Ever wonder about that big, red umbrella on the small traffic island where Elliott and Western Avenues merge at Lenora Street? Standing 30 feet tall, this kinetic sculpture’s brushed aluminum red “fabric” is blown inside-out in a perpetual storm, turning like a weather vane in the wind, and named Angie’s Umbrella.
Why is it here? Angie’s Umbrella is one of a series of public artworks that mark the border where Pike Place Market ends and Belltown begins. A Seattle Arts commission process selected the public artist for this project.
Who created it, and what are they doing now? Jim Pridgeon was chosen as the artist by a neighborhood jury, the former Denny Hill Association, and they liked his upturned umbrella idea. Pridgeon then worked with artist Benson Shaw to co-design the final idea and bring it to fruition, which took roughly 2+ years.

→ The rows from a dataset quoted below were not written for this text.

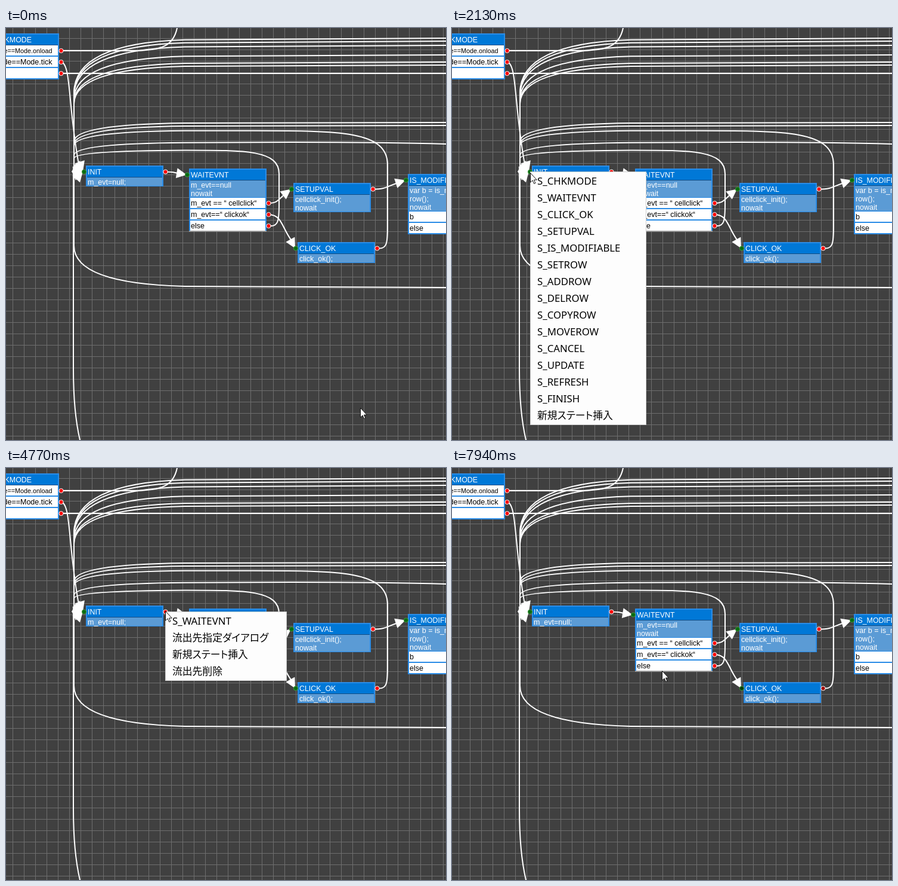
An HTML page with a canvas for the animation above (8 s loop, 738 by 689 pixels).

```html
<!DOCTYPE html>
<html lang="ja">
<head>
<meta charset="utf-8">
<style>
html, body { margin: 0; width: 100%; height: 100%; overflow: hidden; background: #404040; }
canvas, #menu, #pointer { position: absolute; left: 0; top: 0; }
#menu {
  box-sizing: border-box; padding: 1px 0 0 11px; background: #fdfdfd; border: 1px solid #ccc;
  font: 16.8px/28px "Noto Sans", "Noto Sans CJK JP", sans-serif; color: #000;
  font-feature-settings: "palt"; white-space: nowrap; overflow: hidden;
}
#pointer { overflow: visible; }
</style>
</head>
<body>
<canvas id="stage" width="738" height="689"></canvas>
<div id="menu"></div>
<svg id="pointer" width="14" height="20">
  <path d="M.5 .5V16.2L4.1 12.8L6.6 18.4L8.9 17.4L6.5 12H11.3Z" fill="#fff" stroke="#111" stroke-width="1"/>
</svg>
<script>
const W = 738, H = 689, LOOP = 8000;
const TRUNK = 114, BEND = 300;
const stage = document.getElementById('stage');
const menuBox = document.getElementById('menu');
const pointer = document.getElementById('pointer');
const ctx = stage.getContext('2d');

// ---------- nodes and ports ----------
const node = (x, y, title, body = [], rows = []) => {
  const rowTop = y + 20 + (body.length ? body.length * 14 + 1 : 0);
  const right = x + 133.5;
  return {
    x, y, title, body, rows, rowTop,
    bottom: rowTop + rows.length * 19,
    input: [x - 3, y + 10.5],
    outputs: rows.length ? rows.map((_, i) => [right, rowTop + 9 + i * 19]) : [[right, y + 10.5]]
  };
};

const mode = node(-41, 9, 'CHKMODE', [], ['mode==Mode.onload', 'mode==Mode.tick', '']);
const init = node(134, 230, 'INIT', ['m_evt=null;']);
const wait = node(307, 235, 'WAITEVNT', ['m_evt==null', 'nowait'],
  ['m_evt == “ cellclick“', 'm_evt==“ clickok“', 'else']);
const setup = node(482, 259, 'SETUPVAL', ['cellclick_init();', 'nowait']);
const ok = node(489, 358, 'CLICK_OK', ['click_ok();']);
const modif = node(674, 244, 'IS_MODIFIABLE', ['var b = is_mod_', 'row();', 'nowait'], ['b', 'else']);
const nodes = [mode, init, wait, setup, ok, modif];

const dots = nodes.flatMap(n => [
  { at: n.input, fill: '#0a6a12', dim: '#083c0c', edge: '#3f9a3a' },
  ...n.outputs.map(at => ({ at, fill: '#f00', dim: '#a00000', edge: '#fff' }))
]);

// ---------- links ----------
const rad = Math.PI / 180;

function strokePath(d) {
  ctx.strokeStyle = '#fff';
  ctx.lineWidth = 2;
  ctx.stroke(new Path2D(d));
}

function drawHead([x, y], angle) {
  ctx.save();
  ctx.translate(x, y);
  ctx.rotate(angle);
  ctx.beginPath();
  ctx.moveTo(0, 0);
  ctx.lineTo(-17, -8.5);
  ctx.lineTo(-17, 8.5);
  ctx.fillStyle = '#fff';
  ctx.fill();
  ctx.restore();
}

function connect([x0, y0], [x1, y1]) {
  const angle = 1.2 * Math.atan2(y1 - y0, x1 - x0);
  const bx = x1 - 15 * Math.cos(angle), by = y1 - 15 * Math.sin(angle);
  const mid = (x0 + bx) / 2 + 3;
  strokePath(`M${x0} ${y0}C${mid} ${y0} ${mid} ${(y0 + by) / 2} ${bx} ${by}`);
  drawHead([x1 - 1, y1], angle);
}

// bend from the level run into the trunk, ending beside INIT
const bend = (y, drop) =>
  `L${BEND} ${y + drop * .03}C180 ${y + drop * .07} ${TRUNK} ${y + drop * .38} ${TRUNK} ${y + drop}V240`;

// climb from an output, turn left at height y and join the trunk
function loopBack([x0, y0], x, y, drop, round) {
  const top = y + drop * .03;
  strokePath(`M${x0} ${y0}h4C${x - 2} ${y0} ${x} ${y0 - 8} ${x} ${y0 - 36}V${y + round}` +
    `C${x} ${y} ${x - round * 1.4} ${top} ${Math.max(BEND, x - round * 4)} ${top}` + bend(y, drop));
}

function drawLinks() {
  for (const y of [17, 22, 29, 45, 57, 62]) strokePath(`M${W} ${y}` + bend(y, 92 - .6 * (y - 17)));
  for (const y of [158, 163]) strokePath(`M${W} ${y}` + bend(y, 32));
  strokePath(`M${W} 194Q640 191 480 191` + bend(191, 22));
  strokePath(`M${W} 434` + bend(434, -70));
  strokePath(`M124 ${H}C116 655 113 620 113 570V240`);
  strokePath('M93 38H205C265 39 281 28 287 0');
  strokePath('M93 57C109 61 104 130 122 228');
  strokePath(`M93 76H${W}`);
  loopBack(wait.outputs[2], 458, 204, 14, 40);
  loopBack(ok.outputs[0], 640, 171, 26, 58);

  connect(init.outputs[0], wait.input);
  connect(wait.outputs[0], setup.input);
  connect(wait.outputs[1], ok.input);
  connect(setup.outputs[0], modif.input);
  for (let a = 72; a >= -50; a -= 24) drawHead([129, 240], a * rad);
}

// ---------- still picture ----------
function rect(x, y, w, h, color) {
  ctx.fillStyle = color;
  ctx.fillRect(x, y, w, h);
}

function text(s, x, y, size, color, align = 'left') {
  ctx.font = size + 'px "Liberation Sans", Arial, sans-serif';
  ctx.fillStyle = color;
  ctx.textAlign = align;
  ctx.fillText(s, x, y);
}

function drawGrid() {
  rect(0, 0, W, H, '#404040');
  for (let x = 11; x < W; x += 19) rect(x, 0, 1, H, '#6e6e6e');
  for (let y = 17; y < H; y += 19) rect(0, y, W, 1, '#6e6e6e');
}

function drawNode(n) {
  const inner = n.x + 2, w = 126;
  rect(n.x, n.y, w + 4, n.bottom - n.y, '#2b8ce6');
  rect(inner, n.y + 2, w, 17, '#0078d7');
  rect(inner, n.y + 19, w, 1, '#114d85');
  if (n.body.length) rect(inner, n.y + 20, w, n.rowTop - n.y - 21, '#5b9bd5');
  const cut = n === mode;
  text(n.title, cut ? 43 : n.x + 3, n.y + 14.5, 12.4, '#fff', cut ? 'right' : 'left');
  n.body.forEach((s, i) => text(s, n.x + 3, n.y + 32 + i * 14, 12.5, '#fff'));
  n.rows.forEach((s, i) => {
    const y = n.rowTop + i * 19;
    rect(inner, y, w, 17, '#fff');
    if (cut) text(s, 77.5, y + 13, i ? 12.5 : 10.8, '#000', 'right');
    else text(s, n.x + 3, y + 13, 12.5, '#000');
  });
  if (n === wait) rect(n.x, n.bottom - 2, w + 4, 2, '#999');
}

const base = document.createElement('canvas');
function paintBase() {
  drawGrid();
  drawLinks();
  nodes.forEach(drawNode);
  base.width = W;
  base.height = H;
  base.getContext('2d').drawImage(stage, 0, 0);
}

// ---------- menus ----------
const actions = ['流出先指定ダイアログ', '新規ステート挿入', '流出先削除'];
const sources = 'CHKMODE WAITEVNT CLICK_OK SETUPVAL IS_MODIFIABLE SETROW ADDROW DELROW COPYROW MOVEROW CANCEL UPDATE REFRESH FINISH'
  .split(' ').map(s => 'S_' + s);
const menus = [
  { press: 1490, open: 2130, shut: 2690, x: 131, y: 240, w: 195, items: [...sources, actions[1]] },
  { press: 4220, open: 4770, shut: 5190, x: 267, y: 240, w: 204, items: ['S_WAITEVNT', ...actions] },
  { press: 6430, open: 7170, shut: 7620, x: 440, y: 293, w: 204, items: ['S_SETUPVAL', ...actions] }
];
for (const m of menus) m.h = m.items.length * 28 + 4;
let shown = null;

function showMenu(t) {
  const m = menus.find(m => t >= m.open && t < m.shut);
  if (m === shown) return;
  shown = m;
  menuBox.style.display = m ? 'block' : 'none';
  if (!m) return;
  Object.assign(menuBox.style, { left: m.x + 'px', top: m.y + 'px', width: m.w + 'px', height: m.h + 'px' });
  menuBox.replaceChildren(...m.items.map(s => {
    const row = document.createElement('div');
    row.textContent = s;
    return row;
  }));
}

// a dot stays dim for a moment after a menu above it closes
const isDim = ([x, y], t) => menus.some(m =>
  t >= m.shut && t < m.shut + 900 &&
  x > m.x + 2 && x < m.x + m.w && y > m.y && y < m.y + m.h);

function circle(x, y, r) {
  ctx.beginPath();
  ctx.arc(x, y, r, 0, 7);
}

function drawDot(d, t) {
  circle(...d.at, 3.6);
  ctx.fillStyle = isDim(d.at, t) ? d.dim : d.fill;
  ctx.fill();
  ctx.lineWidth = 1;
  ctx.strokeStyle = d.edge;
  ctx.stroke();
}

function drawPress(m, t) {
  if (t < m.press || t >= m.press + 95) return;
  circle(m.x - .5, m.y + .5, 11);
  ctx.lineWidth = 1.5;
  ctx.strokeStyle = 'rgba(255,255,255,.6)';
  ctx.stroke();
}

// ---------- pointer ----------
// time, x, y
const stops = [
  [0, 594, 635], [735, 123, 233], [840, 129, 239], [940, 129, 239], [1270, 131, 242],
  [2460, 131, 242], [2690, 203, 118], [3000, 316, 170], [3360, 256, 229], [3790, 267, 239],
  [4975, 267, 239], [5190, 400, 70], [5550, 486, 190], [5860, 437, 283], [5980, 439, 291],
  [7400, 439, 291], [7620, 89, 315], [7940, 352, 339]
];
const ease = u => u * u * (3 - 2 * u);

// the pointer is sampled about every 107 ms
function pointerAt(t) {
  const i = stops.findLastIndex(s => s[0] <= t);
  const [ta, xa, ya] = stops[i];
  if (i === stops.length - 1) return [xa, ya];
  const [tb, xb, yb] = stops[i + 1];
  const n = Math.max(1, Math.round((tb - ta) / 107));
  const u = ease(Math.floor((t - ta) / (tb - ta) * n + 1e-6) / n);
  return [Math.round(xa + (xb - xa) * u), Math.round(ya + (yb - ya) * u)];
}

function render(now) {
  const t = now % LOOP;
  ctx.drawImage(base, 0, 0);
  dots.forEach(d => drawDot(d, t));
  menus.forEach(m => drawPress(m, t));
  showMenu(t);
  const [x, y] = pointerAt(t);
  pointer.style.transform = `translate(${x}px, ${y}px)`;
}

paintBase();
menuBox.style.display = 'none';
const start = performance.now();
function tick() {
  render(Math.max(0, performance.now() - start));
  requestAnimationFrame(tick);
}
render(0);
requestAnimationFrame(tick);
</script>
</body>
</html>
```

- Jim Pridgeon, in addition to being an artist, has worked for over 40 years in the UW Medicine Neurological Surgery department. Jim has worked as a research administrator, summer neuroscience program manager, grant writer, communications writer, scientific papers co-author related to research, and co-taught a class on “Art and the Brain” with a neuroscientist. He has also created museum-based installations locally and nationally, and says of his co-collaborator on different art projects, “Benson [Shaw] has been absolutely critical to the success of many of those works.”
- Benson Shaw, a full-time public artist then and now, creates works for neighborhoods and local organizations (city, county, state, transit). He is often the mover and shaker who brings the necessary pieces, vendors, and people of a project together. Besides co-designing this Belltown project with Pridgeon, Benson also managed the fabrication and installation of Angie’s Umbrella. On his own projects and with other artists, he provides project management, planning, design, procurement, CAD services, fabrication and installation. Benson is also integral in historic preservation, such as replacing Ballard’s historic sidewalk street names.
Who was Angie, and why is it dedicated to her? The plaque embedded in the sidewalk northwest of the sculpture states, “in honor of Angie Pridgeon, optimist”. Jim Pridgeon’s mom, Angilee Frankie Pridgeon, had a positive outlook on life and was 86 years old then. In her life, she showed true grit: being born on a ranch in Oklahoma without the aid of a doctor, herding cattle, surviving a tornado that tore off their roof, supporting her parents for over a year due to health issues after losing their ranch during the Dust Bowl/Great Depression, and lived through personal losses during World War II. She became a pilot in 1944. While working on the umbrella project, Jim Pridgeon regularly flew down to San Diego to take his mom to her doctor appointments. In spite of the cancer she was experiencing, Angie went out of her way to introduce herself and engage with everyone in the waiting room, he said.
In addition to a nod to our local windy days, like Angie herself, the sculpture could also signify resilience and optimism, in spite of rainy weather. As Jim Pridgeon recently put it, “She always made the best of things and, for her, a blown-out umbrella would have been both very funny and a great story to tell.”